> [Task requirements] Lines containing the word "wire" are to be copied from the data below.

> [Data for processing]

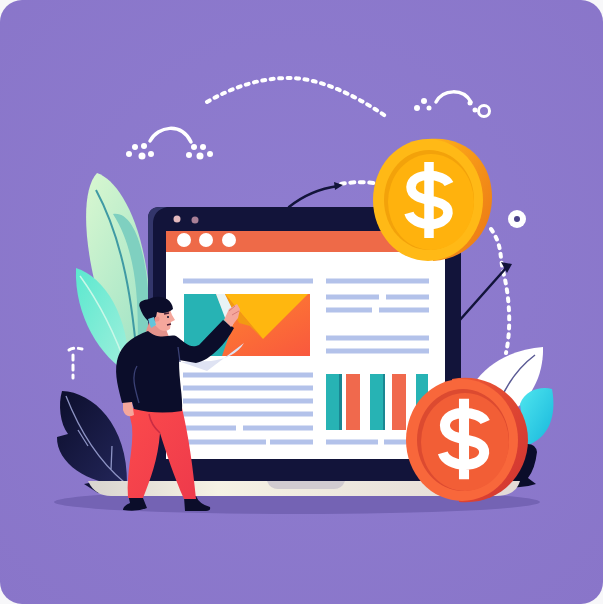
<!DOCTYPE html>
<html lang="en">
<head>
<meta charset="utf-8">
<title>Online finance illustration</title>
<style>
:root {
  --page: #f7f7f9;
  --violet: #8b79cb;
  --violet-shade: #7463b4;
  --navy: #12143a;
  --ink: #0b0d2a;
  --white: #ffffff;
  --line: #b3c2ea;
  --orange: #fb6838;
  --bar-top: #ee6a48;
  --red: #f4414b;
  --teal: #27b3b4;
  --gold: #ffb70f;
  --skin: #f5a79c;
}
html, body { margin: 0; height: 100%; overflow: hidden; background: var(--page); }
svg { display: block; width: 603px; height: 604px; }
.dots, .dashes { fill: none; stroke: var(--white); stroke-linecap: round; }
.text-lines { fill: none; stroke: var(--line); stroke-width: 5; }
.dollar { fill: none; stroke: var(--white); stroke-linecap: butt; }
.wire { fill: none; stroke: var(--navy); stroke-width: 2.5; stroke-linecap: round; }
</style>
</head>
<body>
<svg viewBox="0 0 603 604" role="img" aria-label="A man points at a web page on a large laptop, surrounded by leaves and coins">
  <defs>
    <radialGradient id="backdrop" cx=".5" cy=".45" r=".75">
      <stop offset="0" stop-color="#8f7dd0"/>
      <stop offset="1" stop-color="#8975c9"/>
    </radialGradient>
    <linearGradient id="pale-leaf" x1="0" y1="0" x2=".6" y2="1">
      <stop offset="0" stop-color="#d9f7d0"/>
      <stop offset="1" stop-color="#9fe3c6"/>
    </linearGradient>
    <linearGradient id="mint-leaf" x1="0" y1="0" x2="1" y2="1">
      <stop offset="0" stop-color="#5be8cf"/>
      <stop offset="1" stop-color="#a2f0dc"/>
    </linearGradient>
    <linearGradient id="dark-leaf" x1="0" y1="0" x2="1" y2="1">
      <stop offset="0" stop-color="#0c0e2c"/>
      <stop offset="1" stop-color="#23265a"/>
    </linearGradient>
    <linearGradient id="aqua-leaf" x1="0" y1="0" x2="1" y2="1">
      <stop offset="0" stop-color="#4fe6ee"/>
      <stop offset="1" stop-color="#17b6dc"/>
    </linearGradient>
    <linearGradient id="gold-edge" x1="0" y1="0" x2="1" y2="1">
      <stop offset="0" stop-color="#ffb21a"/>
      <stop offset="1" stop-color="#ea7416"/>
    </linearGradient>
    <linearGradient id="red-edge" x1="0" y1="0" x2="1" y2="1">
      <stop offset="0" stop-color="#ee5a34"/>
      <stop offset="1" stop-color="#cf3231"/>
    </linearGradient>
    <linearGradient id="envelope-fill" x1="0" y1="0" x2="1" y2="1">
      <stop offset="0" stop-color="#ff8a2c"/>
      <stop offset="1" stop-color="#f9583e"/>
    </linearGradient>
    <linearGradient id="base-fill" x1="0" y1="0" x2="1" y2="0">
      <stop offset="0" stop-color="#d8d4cf"/>
      <stop offset=".3" stop-color="#f6f2e4"/>
      <stop offset="1" stop-color="#e2d9d6"/>
    </linearGradient>
    <linearGradient id="trouser-fill" x1="0" y1="0" x2="1" y2="1">
      <stop offset="0" stop-color="#fb4a4c"/>
      <stop offset="1" stop-color="#ee3a4b"/>
    </linearGradient>
    <clipPath id="chart-area"><rect x="326" y="372" width="104" height="60"/></clipPath>
    <path id="dollar-sign" d="M20-16C15-27-17-29-18-13C-18 5 20-4 19 13C17 29-16 27-20 13M0-38V38"/>
  </defs>

  <rect id="card" width="603" height="604" rx="22" fill="url(#backdrop)"/>

  <g id="sky-ornaments">
    <path class="dots" d="M207 102Q248 78 289 78T387 117" stroke-width="4" stroke-dasharray="3 5.5"/>
    <path class="dashes" d="M150 141C158 126 181 122 191 142" stroke-width="3.5"/>
    <g fill="var(--white)">
      <circle cx="129" cy="154" r="3"/><circle cx="135" cy="147" r="3"/><circle cx="144" cy="146" r="3"/><circle cx="142" cy="156" r="3.5"/><circle cx="151" cy="154" r="3"/>
      <circle cx="189" cy="155" r="3"/><circle cx="194" cy="147" r="3"/><circle cx="203" cy="147" r="3"/><circle cx="200" cy="156" r="3.5"/><circle cx="210" cy="154" r="3"/>
      <circle cx="417" cy="108" r="3"/><circle cx="424" cy="101" r="3"/><circle cx="429" cy="108" r="2.5"/><circle cx="470" cy="103" r="2.5"/><circle cx="475" cy="110" r="2.5"/>
    </g>
    <path class="dashes" d="M436 102C443 89 463 88 471 102" stroke-width="3.5"/>
    <circle cx="484" cy="111" r="5.5" fill="none" stroke="var(--white)" stroke-width="3"/>
    <circle cx="517" cy="219" r="9" fill="var(--white)"/>
    <circle cx="517" cy="219" r="3" fill="#4b4389"/>
    <path class="dots" d="M341 184Q356 181 374 183" stroke-width="4" stroke-dasharray="4 5.5"/>
    <path class="dots" d="M491 229C503 246 499 256 504 275C510 300 511 330 506 353" stroke-width="4" stroke-dasharray="3 6"/>
    <path class="wire" d="M289 207Q310 190 338 186"/>
    <path class="wire" d="M459 321L506 268"/>
    <path d="M334 182l9 3-8 5zM501 262l11 2-5 9z" fill="var(--navy)"/>
    <path class="dashes" d="M69 350q4-3 13-1M73 355v23" stroke-width="3" stroke-dasharray="5 5"/>
  </g>

  <ellipse id="ground-shadow" cx="297" cy="502" rx="243" ry="12" fill="var(--violet-shade)"/>

  <g id="left-leaves">
    <path d="M97 173C121 181 151 233 151 330V395L122 352C94 310 72 200 97 173Z" fill="url(#pale-leaf)"/>
    <path d="M113 214C137 210 152 265 150 350L137 363C140 300 136 250 113 214Z" fill="#7fd0c0"/>
    <path d="M96 190C123 240 133 302 138 372" fill="none" stroke="#3f9aa4" stroke-width="2"/>
    <path d="M76 268C104 277 130 315 129 374C101 357 74 317 76 268Z" fill="url(#mint-leaf)"/>
    <path d="M80 276Q109 316 128 371" fill="none" stroke="#c9f8e8" stroke-width="1.5"/>
    <path d="M62 391C93 392 128 425 127 484C94 487 56 465 57 437L68 434C60 424 58 404 62 391Z" fill="url(#dark-leaf)"/>
    <path d="M66 396Q88 452 124 482M78 430L88 446M112 446l-1 24" fill="none" stroke="#8d93c4" stroke-width="1.3"/>
    <path d="M84 484Q102 479 122 483V493H98Z" fill="var(--navy)"/>
  </g>

  <g id="right-leaves">
    <path d="M543 347C544 380 526 412 491 420L473 385C489 360 517 349 543 347Z" fill="var(--white)"/>
    <path d="M535 355Q511 373 498 405" fill="none" stroke="#5a5a94" stroke-width="1.5"/>
    <path d="M520 404C525 390 541 386 552 389C557 416 549 438 526 446Z" fill="url(#aqua-leaf)"/>
    <path d="M518 446q17-6 19 6q-2 17-9 26l8 6q-17 6-33 1Z" fill="var(--ink)"/>
  </g>

  <g id="laptop">
    <path d="M148 482V219Q148 207 160 207H449Q461 207 461 219V482Z" fill="var(--navy)"/>
    <path d="M148 470V219Q148 207 160 207H167Q153 210 153 224V470Z" fill="#33366b"/>
    <circle cx="177" cy="219" r="3.5" fill="#e3b9be"/>
    <circle cx="195" cy="220" r="3.5" fill="#a97f96"/>
    <rect x="166" y="231" width="279" height="228" fill="var(--white)"/>
    <rect x="166" y="231" width="279" height="21" fill="var(--bar-top)"/>
    <g fill="var(--white)">
      <circle cx="184" cy="240" r="7"/><circle cx="206" cy="240" r="7"/><circle cx="229" cy="240" r="7"/>
    </g>
    <path d="M88 481H520Q516 496 496 496H111Q95 496 88 481Z" fill="url(#base-fill)"/>
    <path d="M267 481H345Q342 489 334 489H278Q270 489 267 481Z" fill="#d1cbd0"/>
  </g>

  <g id="web-page">
    <path class="text-lines" d="M183 281H313M326 281H429M326 297H379M386 297H429M326 310H372M379 310H429M326 338H429M326 351H429"/>
    <path class="text-lines" d="M183 375H313M183 388H313M183 401H313M183 414H313M183 428H236M243 428H313M183 442H266M270 442H313M326 442H378M384 442H429"/>
    <g id="envelope">
      <rect x="184" y="294" width="126" height="62" fill="url(#envelope-fill)"/>
      <path d="M184 294H216L231 330L222 356H184Z" fill="var(--teal)"/>
      <path d="M216 294H225L237 315L230 331Z" fill="#e8f3f5"/>
      <path d="M225 294H308L263 339Z" fill="var(--gold)"/>
      <path d="M225 294L263 339L250 326L239 323Z" fill="#f29a12"/>
    </g>
    <g id="bar-chart" clip-path="url(#chart-area)">
      <path d="M326 374h13v56h-13zM370 374h13v56h-13zM416 374h12v56h-12z" fill="var(--teal)"/>
      <path d="M346 374h14v56h-14zM392 374h14v56h-14z" fill="#f0694d"/>
      <path d="M339 374h3v56h-3zM383 374h2v56h-2z" fill="#1a8792"/>
    </g>
  </g>

  <g id="man">
    <path d="M181 362L211 361Q235 358 244 343L207 371Z" fill="#dfe3f3"/>
    <path d="M128 494L141 493L147 508Q137 512 123 510Q123 506 130 503ZM184 497L196 496Q199 504 210 507Q211 511 206 511H185Z" fill="var(--ink)"/>
    <path d="M128 408H182C189 438 193 468 196 499H184C174 477 166 452 160 433C158 460 150 480 143 498H128C126 470 134 450 132 426Z" fill="url(#trouser-fill)"/>
    <path d="M160 433Q151 425 149 414" fill="none" stroke="#c92c43" stroke-width="1.5"/>
    <path d="M123 401L132 402L134 415Q126 419 123 410Z" fill="var(--skin)"/>
    <path d="M150 320L164 324L169 337L153 340L146 331Z" fill="#e5938c"/>
    <path d="M148 331C160 341 168 334 176 336C186 343 190 349 199 345L223 320L234 328C226 343 211 360 196 363L179 360C179 382 183 396 182 411Q157 415 134 409L132 402L122 403C119 390 114 375 117 361C121 344 134 336 148 331Z" fill="var(--ink)"/>
    <path d="M137 366C131 376 135 389 139 403M178 347L180 362" fill="none" stroke="#3b4175" stroke-width="1.3"/>
    <path d="M224 320L229 309L237 304L240 309L238 318L231 327Z" fill="var(--skin)"/>
    <path d="M229 311L235 306M232 315L239 311" stroke="#d97b78" stroke-width="1" fill="none"/>
    <path d="M148 308L169 307L172 315L175 320L171 322L170 329Q163 334 157 327L150 321Z" fill="var(--skin)"/>
    <path d="M140 308C137 301 144 300 149 299C159 294 172 298 173 309Q166 315 157 312L155 322L148 321Q142 315 140 308Z" fill="var(--ink)"/>
    <path d="M148 319l6-2 2 8-5 3z" fill="#63c5db"/>
    <circle cx="157" cy="319" r="2.5" fill="#ee9189"/>
    <path d="M164 314l5-1M167 325l4-1" stroke="#4b2136" stroke-width="1.3"/>
    <circle cx="168" cy="317" r="1" fill="var(--ink)"/>
  </g>

  <g id="gold-coin">
    <path d="M428 139C470 135 492 165 492 197C492 231 468 259 433 261Z" fill="url(#gold-edge)"/>
    <ellipse cx="428" cy="200" rx="55" ry="61" fill="#ffb916"/>
    <ellipse cx="429" cy="200" rx="45" ry="50" fill="#f3a20a"/>
    <ellipse cx="431" cy="202" rx="43" ry="48" fill="#ffb20d"/>
    <use href="#dollar-sign" class="dollar" stroke-width="9.5" transform="translate(429 200)"/>
  </g>

  <g id="red-coin">
    <path d="M452 379C493 371 528 402 528 440C528 472 502 506 459 502Z" fill="url(#red-edge)"/>
    <ellipse cx="462" cy="440" rx="56" ry="61" fill="#f8673b"/>
    <ellipse cx="463" cy="440" rx="46" ry="51" fill="#dc4a30"/>
    <ellipse cx="465" cy="442" rx="44" ry="49" fill="#f25e36"/>
    <use href="#dollar-sign" class="dollar" stroke-width="9.5" transform="translate(464 439) scale(1.06)"/>
  </g>
</svg>
</body>
</html>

> [Output of the task]
.wire { fill: none; stroke: var(--navy); stroke-width: 2.5; stroke-linecap: round; }
    <path class="wire" d="M289 207Q310 190 338 186"/>
    <path class="wire" d="M459 321L506 268"/>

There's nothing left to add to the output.